* _Data for this task_:
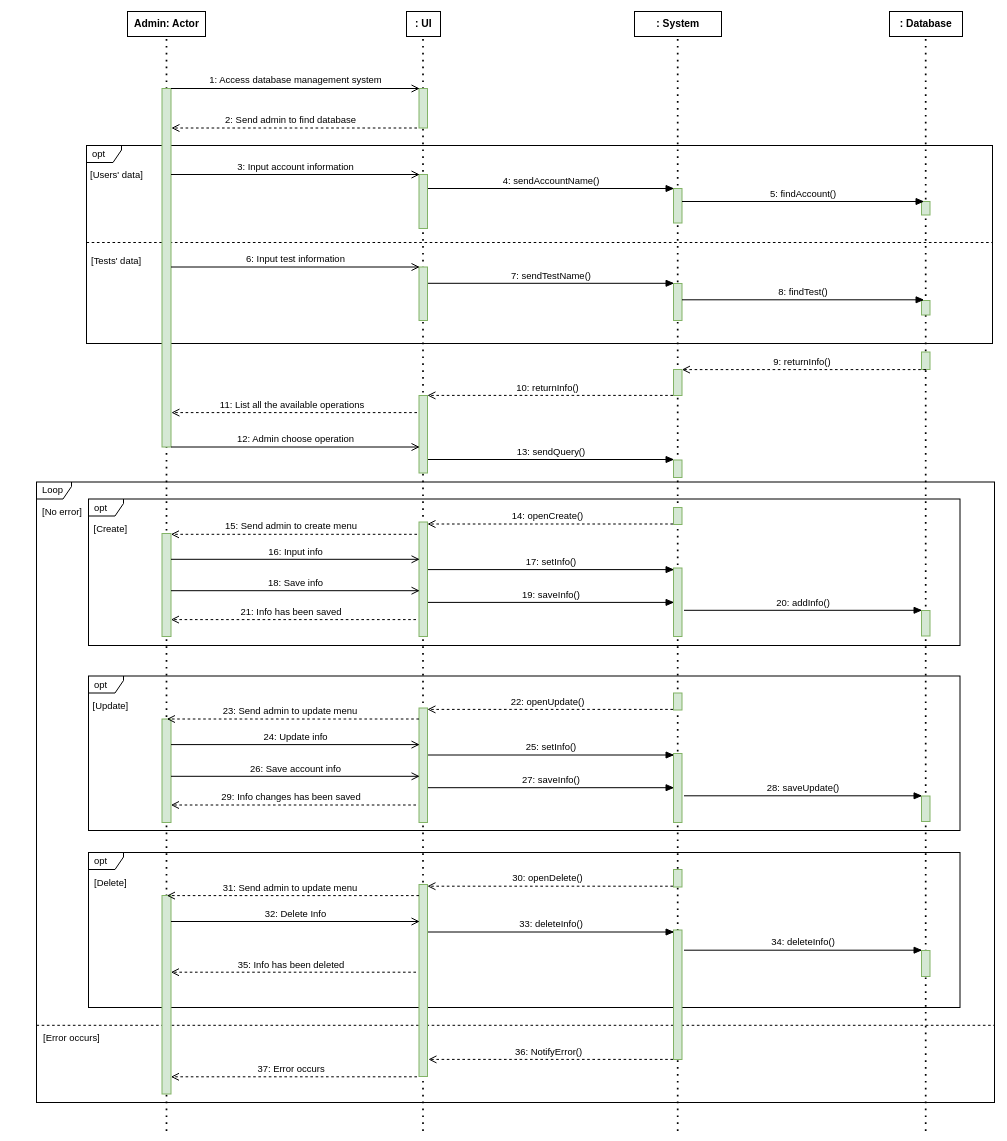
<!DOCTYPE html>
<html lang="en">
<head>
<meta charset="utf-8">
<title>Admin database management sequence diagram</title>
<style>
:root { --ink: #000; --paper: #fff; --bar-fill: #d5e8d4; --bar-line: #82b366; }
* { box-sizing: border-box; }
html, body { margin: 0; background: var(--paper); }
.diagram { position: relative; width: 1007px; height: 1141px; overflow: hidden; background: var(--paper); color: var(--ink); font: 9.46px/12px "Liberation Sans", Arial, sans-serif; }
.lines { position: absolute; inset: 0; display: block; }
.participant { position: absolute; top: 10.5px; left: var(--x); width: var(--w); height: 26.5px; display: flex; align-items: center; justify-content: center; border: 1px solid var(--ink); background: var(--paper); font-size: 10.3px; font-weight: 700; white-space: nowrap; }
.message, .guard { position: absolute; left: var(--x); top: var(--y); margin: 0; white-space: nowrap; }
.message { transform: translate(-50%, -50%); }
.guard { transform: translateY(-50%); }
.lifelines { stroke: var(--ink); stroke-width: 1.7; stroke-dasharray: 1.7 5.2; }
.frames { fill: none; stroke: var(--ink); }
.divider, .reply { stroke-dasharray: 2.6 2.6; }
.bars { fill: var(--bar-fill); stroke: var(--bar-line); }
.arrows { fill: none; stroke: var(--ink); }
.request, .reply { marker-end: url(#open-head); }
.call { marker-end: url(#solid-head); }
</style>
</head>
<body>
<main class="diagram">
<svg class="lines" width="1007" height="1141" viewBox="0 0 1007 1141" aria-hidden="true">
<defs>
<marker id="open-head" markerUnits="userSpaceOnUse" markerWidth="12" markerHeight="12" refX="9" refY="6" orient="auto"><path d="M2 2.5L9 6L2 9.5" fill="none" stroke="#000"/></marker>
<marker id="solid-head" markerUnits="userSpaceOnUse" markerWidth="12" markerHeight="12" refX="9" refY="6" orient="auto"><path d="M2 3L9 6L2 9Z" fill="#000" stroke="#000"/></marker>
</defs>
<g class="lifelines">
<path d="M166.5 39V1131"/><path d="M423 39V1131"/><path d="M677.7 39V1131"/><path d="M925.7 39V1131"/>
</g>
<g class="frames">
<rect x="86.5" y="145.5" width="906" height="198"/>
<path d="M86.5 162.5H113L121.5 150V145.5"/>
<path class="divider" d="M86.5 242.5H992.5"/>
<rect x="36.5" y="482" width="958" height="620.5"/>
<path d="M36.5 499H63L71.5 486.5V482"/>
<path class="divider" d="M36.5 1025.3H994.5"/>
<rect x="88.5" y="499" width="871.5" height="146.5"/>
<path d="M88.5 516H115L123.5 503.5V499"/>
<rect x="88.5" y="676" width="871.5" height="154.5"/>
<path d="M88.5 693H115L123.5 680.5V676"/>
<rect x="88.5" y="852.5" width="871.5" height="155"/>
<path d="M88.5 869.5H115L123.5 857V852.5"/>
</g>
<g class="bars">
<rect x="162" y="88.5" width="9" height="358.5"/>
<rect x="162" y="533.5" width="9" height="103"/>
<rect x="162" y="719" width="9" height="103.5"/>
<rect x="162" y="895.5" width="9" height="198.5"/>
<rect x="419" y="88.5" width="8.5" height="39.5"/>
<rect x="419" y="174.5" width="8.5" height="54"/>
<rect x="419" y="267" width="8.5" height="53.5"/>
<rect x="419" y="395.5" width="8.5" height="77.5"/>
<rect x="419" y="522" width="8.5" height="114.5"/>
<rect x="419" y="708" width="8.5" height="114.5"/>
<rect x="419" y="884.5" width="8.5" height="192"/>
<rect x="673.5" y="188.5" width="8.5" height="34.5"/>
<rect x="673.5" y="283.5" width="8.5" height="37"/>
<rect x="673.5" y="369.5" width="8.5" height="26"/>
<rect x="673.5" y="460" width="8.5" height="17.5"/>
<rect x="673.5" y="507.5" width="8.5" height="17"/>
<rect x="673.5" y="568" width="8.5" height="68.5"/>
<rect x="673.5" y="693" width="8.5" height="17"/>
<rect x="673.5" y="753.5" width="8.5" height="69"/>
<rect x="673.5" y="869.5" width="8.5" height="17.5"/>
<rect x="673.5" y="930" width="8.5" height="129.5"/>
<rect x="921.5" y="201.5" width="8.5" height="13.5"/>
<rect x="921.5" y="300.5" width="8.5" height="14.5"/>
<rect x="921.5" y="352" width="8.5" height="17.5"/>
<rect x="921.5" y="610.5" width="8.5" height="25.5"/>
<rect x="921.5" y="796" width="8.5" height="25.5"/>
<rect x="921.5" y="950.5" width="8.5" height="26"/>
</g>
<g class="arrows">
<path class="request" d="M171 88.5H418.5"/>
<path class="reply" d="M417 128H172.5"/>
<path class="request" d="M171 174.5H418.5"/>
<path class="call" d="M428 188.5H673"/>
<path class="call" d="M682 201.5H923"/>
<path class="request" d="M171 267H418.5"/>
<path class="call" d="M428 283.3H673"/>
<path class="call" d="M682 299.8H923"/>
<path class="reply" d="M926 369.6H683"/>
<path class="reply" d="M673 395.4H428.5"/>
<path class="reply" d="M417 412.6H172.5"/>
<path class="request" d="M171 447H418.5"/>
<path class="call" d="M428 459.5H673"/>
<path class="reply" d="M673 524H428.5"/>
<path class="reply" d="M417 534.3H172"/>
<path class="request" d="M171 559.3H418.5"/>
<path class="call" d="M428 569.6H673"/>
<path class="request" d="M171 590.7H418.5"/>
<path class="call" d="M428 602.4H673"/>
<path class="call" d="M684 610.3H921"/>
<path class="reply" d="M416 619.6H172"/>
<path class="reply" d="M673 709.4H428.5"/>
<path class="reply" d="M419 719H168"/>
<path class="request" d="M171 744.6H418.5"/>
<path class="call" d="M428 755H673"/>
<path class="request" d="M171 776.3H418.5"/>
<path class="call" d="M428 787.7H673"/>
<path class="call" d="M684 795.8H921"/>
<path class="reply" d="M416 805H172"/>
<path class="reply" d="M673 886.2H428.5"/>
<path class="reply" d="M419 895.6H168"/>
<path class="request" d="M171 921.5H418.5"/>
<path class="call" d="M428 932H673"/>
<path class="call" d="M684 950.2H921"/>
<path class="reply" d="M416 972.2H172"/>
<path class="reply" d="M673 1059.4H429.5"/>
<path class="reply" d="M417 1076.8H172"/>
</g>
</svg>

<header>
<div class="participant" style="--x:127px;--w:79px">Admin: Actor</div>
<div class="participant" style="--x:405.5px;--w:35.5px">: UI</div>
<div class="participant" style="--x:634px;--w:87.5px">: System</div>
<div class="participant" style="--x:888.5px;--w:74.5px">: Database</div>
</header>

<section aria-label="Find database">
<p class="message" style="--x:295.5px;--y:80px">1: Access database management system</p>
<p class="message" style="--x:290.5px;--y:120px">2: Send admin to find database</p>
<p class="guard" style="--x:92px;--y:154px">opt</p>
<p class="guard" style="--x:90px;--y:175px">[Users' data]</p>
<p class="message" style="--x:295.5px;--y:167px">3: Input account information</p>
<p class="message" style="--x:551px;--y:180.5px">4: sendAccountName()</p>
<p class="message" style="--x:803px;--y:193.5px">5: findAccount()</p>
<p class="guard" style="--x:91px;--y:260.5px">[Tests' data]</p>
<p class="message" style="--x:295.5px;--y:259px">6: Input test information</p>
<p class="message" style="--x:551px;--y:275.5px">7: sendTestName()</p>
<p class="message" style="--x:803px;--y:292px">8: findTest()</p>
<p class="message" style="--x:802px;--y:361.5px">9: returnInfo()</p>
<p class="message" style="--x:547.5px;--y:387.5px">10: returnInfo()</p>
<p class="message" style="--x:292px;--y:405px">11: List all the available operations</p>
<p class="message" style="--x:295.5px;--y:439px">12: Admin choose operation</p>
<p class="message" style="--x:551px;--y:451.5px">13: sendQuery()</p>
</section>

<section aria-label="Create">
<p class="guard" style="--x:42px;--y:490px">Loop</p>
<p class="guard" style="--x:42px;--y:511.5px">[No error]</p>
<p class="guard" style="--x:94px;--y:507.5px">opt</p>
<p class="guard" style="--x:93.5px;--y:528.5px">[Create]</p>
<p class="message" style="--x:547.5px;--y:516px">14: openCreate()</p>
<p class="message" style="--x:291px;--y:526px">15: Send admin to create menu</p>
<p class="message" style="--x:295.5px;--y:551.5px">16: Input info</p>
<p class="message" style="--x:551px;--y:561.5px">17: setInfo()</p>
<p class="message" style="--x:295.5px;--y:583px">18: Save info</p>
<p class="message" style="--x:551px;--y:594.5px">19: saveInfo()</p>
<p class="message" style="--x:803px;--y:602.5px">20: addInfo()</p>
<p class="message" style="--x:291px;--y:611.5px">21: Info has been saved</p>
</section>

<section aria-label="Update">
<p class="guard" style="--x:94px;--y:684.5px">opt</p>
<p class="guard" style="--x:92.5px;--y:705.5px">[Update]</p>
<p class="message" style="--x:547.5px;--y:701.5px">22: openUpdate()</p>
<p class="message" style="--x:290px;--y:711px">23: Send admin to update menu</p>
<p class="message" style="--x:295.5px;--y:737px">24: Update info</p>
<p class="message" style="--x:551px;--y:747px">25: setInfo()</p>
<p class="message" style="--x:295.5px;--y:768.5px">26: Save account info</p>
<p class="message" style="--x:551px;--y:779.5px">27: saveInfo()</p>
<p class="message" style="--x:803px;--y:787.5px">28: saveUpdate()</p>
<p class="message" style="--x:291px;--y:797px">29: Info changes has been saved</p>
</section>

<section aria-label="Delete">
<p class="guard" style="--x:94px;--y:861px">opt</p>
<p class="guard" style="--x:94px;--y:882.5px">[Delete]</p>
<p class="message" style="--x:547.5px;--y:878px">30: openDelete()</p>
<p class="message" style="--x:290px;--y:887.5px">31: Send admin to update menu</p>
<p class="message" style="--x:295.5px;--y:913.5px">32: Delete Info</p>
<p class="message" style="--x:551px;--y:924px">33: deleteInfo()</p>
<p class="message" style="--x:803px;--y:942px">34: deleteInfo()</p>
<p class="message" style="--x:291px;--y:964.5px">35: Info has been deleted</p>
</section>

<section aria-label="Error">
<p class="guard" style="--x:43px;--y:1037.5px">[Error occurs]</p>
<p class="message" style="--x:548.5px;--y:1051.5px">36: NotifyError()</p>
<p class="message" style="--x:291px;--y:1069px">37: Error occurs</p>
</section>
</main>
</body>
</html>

* _Directions for this task_: Lines with the word "stroke" in them are the answer; report each one from the data.

* _Expected output_:
.lifelines { stroke: var(--ink); stroke-width: 1.7; stroke-dasharray: 1.7 5.2; }
.frames { fill: none; stroke: var(--ink); }
.divider, .reply { stroke-dasharray: 2.6 2.6; }
.bars { fill: var(--bar-fill); stroke: var(--bar-line); }
.arrows { fill: none; stroke: var(--ink); }
<marker id="open-head" markerUnits="userSpaceOnUse" markerWidth="12" markerHeight="12" refX="9" refY="6" orient="auto"><path d="M2 2.5L9 6L2 9.5" fill="none" stroke="#000"/></marker>
<marker id="solid-head" markerUnits="userSpaceOnUse" markerWidth="12" markerHeight="12" refX="9" refY="6" orient="auto"><path d="M2 3L9 6L2 9Z" fill="#000" stroke="#000"/></marker>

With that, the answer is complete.